Task inputs Start Marker

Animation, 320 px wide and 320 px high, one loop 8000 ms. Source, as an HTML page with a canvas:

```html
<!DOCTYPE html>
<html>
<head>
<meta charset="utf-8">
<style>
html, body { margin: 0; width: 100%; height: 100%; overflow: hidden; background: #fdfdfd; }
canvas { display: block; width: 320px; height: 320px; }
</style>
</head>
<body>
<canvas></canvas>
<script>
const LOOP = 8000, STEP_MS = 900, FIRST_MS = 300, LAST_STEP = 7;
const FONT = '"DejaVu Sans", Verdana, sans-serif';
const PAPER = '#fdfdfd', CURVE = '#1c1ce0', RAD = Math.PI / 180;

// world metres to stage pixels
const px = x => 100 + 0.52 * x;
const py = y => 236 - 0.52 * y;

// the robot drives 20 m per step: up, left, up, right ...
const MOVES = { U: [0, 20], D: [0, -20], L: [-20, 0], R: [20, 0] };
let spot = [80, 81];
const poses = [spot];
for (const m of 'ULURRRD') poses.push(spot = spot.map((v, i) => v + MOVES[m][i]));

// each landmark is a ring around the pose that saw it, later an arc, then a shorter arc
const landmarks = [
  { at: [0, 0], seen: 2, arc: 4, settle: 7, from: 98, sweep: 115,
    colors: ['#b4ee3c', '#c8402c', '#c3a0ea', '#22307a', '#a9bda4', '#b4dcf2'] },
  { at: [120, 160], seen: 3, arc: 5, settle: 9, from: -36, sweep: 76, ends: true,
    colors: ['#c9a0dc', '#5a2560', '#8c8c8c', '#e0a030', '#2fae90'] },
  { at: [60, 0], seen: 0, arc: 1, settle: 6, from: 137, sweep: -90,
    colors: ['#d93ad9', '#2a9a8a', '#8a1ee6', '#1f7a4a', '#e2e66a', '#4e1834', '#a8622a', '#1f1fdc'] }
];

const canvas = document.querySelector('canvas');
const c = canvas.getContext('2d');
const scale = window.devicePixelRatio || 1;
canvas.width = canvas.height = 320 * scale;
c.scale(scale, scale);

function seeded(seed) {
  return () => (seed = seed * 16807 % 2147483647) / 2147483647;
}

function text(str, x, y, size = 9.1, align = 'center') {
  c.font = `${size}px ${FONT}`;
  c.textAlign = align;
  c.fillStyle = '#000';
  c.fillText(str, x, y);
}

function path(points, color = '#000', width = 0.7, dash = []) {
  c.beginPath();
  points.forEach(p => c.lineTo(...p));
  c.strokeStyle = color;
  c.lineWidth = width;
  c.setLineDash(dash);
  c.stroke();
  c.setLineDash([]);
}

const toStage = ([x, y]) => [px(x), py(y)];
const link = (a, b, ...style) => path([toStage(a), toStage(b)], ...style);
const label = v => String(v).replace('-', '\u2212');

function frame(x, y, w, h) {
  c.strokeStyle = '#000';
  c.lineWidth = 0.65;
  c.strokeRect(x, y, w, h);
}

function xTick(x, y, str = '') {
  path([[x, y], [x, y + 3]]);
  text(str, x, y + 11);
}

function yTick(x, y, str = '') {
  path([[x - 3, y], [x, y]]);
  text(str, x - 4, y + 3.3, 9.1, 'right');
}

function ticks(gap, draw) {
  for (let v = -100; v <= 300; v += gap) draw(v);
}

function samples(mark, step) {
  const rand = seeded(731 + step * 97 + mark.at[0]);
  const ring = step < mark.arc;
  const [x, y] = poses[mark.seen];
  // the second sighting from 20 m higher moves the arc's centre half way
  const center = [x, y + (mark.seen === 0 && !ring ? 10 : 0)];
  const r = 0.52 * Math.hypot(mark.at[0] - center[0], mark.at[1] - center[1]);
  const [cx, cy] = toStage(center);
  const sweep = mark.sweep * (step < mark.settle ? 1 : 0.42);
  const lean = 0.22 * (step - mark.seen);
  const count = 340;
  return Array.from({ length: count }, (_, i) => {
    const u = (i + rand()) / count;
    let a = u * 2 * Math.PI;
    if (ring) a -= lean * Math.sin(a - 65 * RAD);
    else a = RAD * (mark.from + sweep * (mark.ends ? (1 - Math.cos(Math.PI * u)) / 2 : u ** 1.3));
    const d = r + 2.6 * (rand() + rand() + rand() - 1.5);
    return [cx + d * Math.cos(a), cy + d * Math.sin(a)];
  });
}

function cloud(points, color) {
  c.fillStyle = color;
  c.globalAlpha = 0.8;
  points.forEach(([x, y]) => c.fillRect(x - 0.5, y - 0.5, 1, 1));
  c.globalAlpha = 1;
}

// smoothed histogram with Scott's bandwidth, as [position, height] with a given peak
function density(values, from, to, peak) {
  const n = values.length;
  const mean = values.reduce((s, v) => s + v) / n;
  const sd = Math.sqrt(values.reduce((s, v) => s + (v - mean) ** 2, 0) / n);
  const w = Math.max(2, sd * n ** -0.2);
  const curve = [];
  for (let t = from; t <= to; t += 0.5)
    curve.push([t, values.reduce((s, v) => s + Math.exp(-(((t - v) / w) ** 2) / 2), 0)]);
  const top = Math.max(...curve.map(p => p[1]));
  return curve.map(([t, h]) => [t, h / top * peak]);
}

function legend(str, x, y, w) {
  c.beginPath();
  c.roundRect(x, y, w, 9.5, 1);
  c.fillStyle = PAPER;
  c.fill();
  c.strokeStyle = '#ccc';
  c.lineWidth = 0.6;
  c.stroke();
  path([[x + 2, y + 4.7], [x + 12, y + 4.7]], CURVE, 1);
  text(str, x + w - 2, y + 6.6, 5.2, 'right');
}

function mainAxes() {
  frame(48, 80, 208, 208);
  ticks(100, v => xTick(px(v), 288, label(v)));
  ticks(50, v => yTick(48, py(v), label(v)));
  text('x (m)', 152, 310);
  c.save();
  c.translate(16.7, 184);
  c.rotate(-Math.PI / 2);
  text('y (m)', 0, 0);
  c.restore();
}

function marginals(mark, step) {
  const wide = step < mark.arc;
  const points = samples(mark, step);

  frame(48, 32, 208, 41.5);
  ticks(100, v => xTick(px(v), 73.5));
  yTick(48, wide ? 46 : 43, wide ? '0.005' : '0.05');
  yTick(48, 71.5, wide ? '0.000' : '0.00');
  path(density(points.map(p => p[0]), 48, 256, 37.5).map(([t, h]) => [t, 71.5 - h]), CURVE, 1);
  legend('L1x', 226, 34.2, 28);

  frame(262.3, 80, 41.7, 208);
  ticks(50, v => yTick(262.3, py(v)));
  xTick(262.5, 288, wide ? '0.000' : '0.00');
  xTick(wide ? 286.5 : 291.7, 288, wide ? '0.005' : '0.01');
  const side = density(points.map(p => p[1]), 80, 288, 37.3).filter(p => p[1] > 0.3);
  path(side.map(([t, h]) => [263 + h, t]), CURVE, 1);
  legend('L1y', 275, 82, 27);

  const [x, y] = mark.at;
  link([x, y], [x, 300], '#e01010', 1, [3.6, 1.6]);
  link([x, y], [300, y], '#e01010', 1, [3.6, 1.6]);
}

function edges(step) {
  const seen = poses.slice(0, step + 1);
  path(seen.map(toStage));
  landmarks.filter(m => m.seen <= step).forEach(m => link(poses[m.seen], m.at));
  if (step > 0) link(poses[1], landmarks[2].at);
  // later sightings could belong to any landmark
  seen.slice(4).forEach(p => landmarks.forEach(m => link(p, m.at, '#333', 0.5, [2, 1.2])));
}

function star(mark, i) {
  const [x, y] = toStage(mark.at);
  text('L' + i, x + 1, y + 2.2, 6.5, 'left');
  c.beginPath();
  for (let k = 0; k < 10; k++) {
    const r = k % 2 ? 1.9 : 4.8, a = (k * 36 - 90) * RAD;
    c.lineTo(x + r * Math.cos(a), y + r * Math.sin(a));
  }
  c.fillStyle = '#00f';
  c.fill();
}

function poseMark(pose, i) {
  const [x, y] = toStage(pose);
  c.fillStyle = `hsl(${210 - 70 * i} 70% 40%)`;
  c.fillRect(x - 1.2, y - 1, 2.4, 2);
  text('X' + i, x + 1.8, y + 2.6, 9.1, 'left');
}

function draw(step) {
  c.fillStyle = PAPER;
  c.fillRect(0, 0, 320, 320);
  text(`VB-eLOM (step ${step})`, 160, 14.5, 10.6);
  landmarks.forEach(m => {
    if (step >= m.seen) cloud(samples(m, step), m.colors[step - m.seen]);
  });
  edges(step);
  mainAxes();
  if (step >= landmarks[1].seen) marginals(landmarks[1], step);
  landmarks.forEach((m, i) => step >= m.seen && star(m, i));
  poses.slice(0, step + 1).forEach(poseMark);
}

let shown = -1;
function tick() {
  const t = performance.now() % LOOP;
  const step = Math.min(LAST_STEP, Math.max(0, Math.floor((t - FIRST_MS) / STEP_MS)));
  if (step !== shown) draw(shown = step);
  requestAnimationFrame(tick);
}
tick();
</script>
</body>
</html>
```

Task inputs End Marker

[Goal of the exercise]
Could you find every line in the records above that has the string "colors" and copy it?

[Task solution]
    colors: ['#b4ee3c', '#c8402c', '#c3a0ea', '#22307a', '#a9bda4', '#b4dcf2'] },
    colors: ['#c9a0dc', '#5a2560', '#8c8c8c', '#e0a030', '#2fae90'] },
    colors: ['#d93ad9', '#2a9a8a', '#8a1ee6', '#1f7a4a', '#e2e66a', '#4e1834', '#a8622a', '#1f1fdc'] }
    if (step >= m.seen) cloud(samples(m, step), m.colors[step - m.seen]);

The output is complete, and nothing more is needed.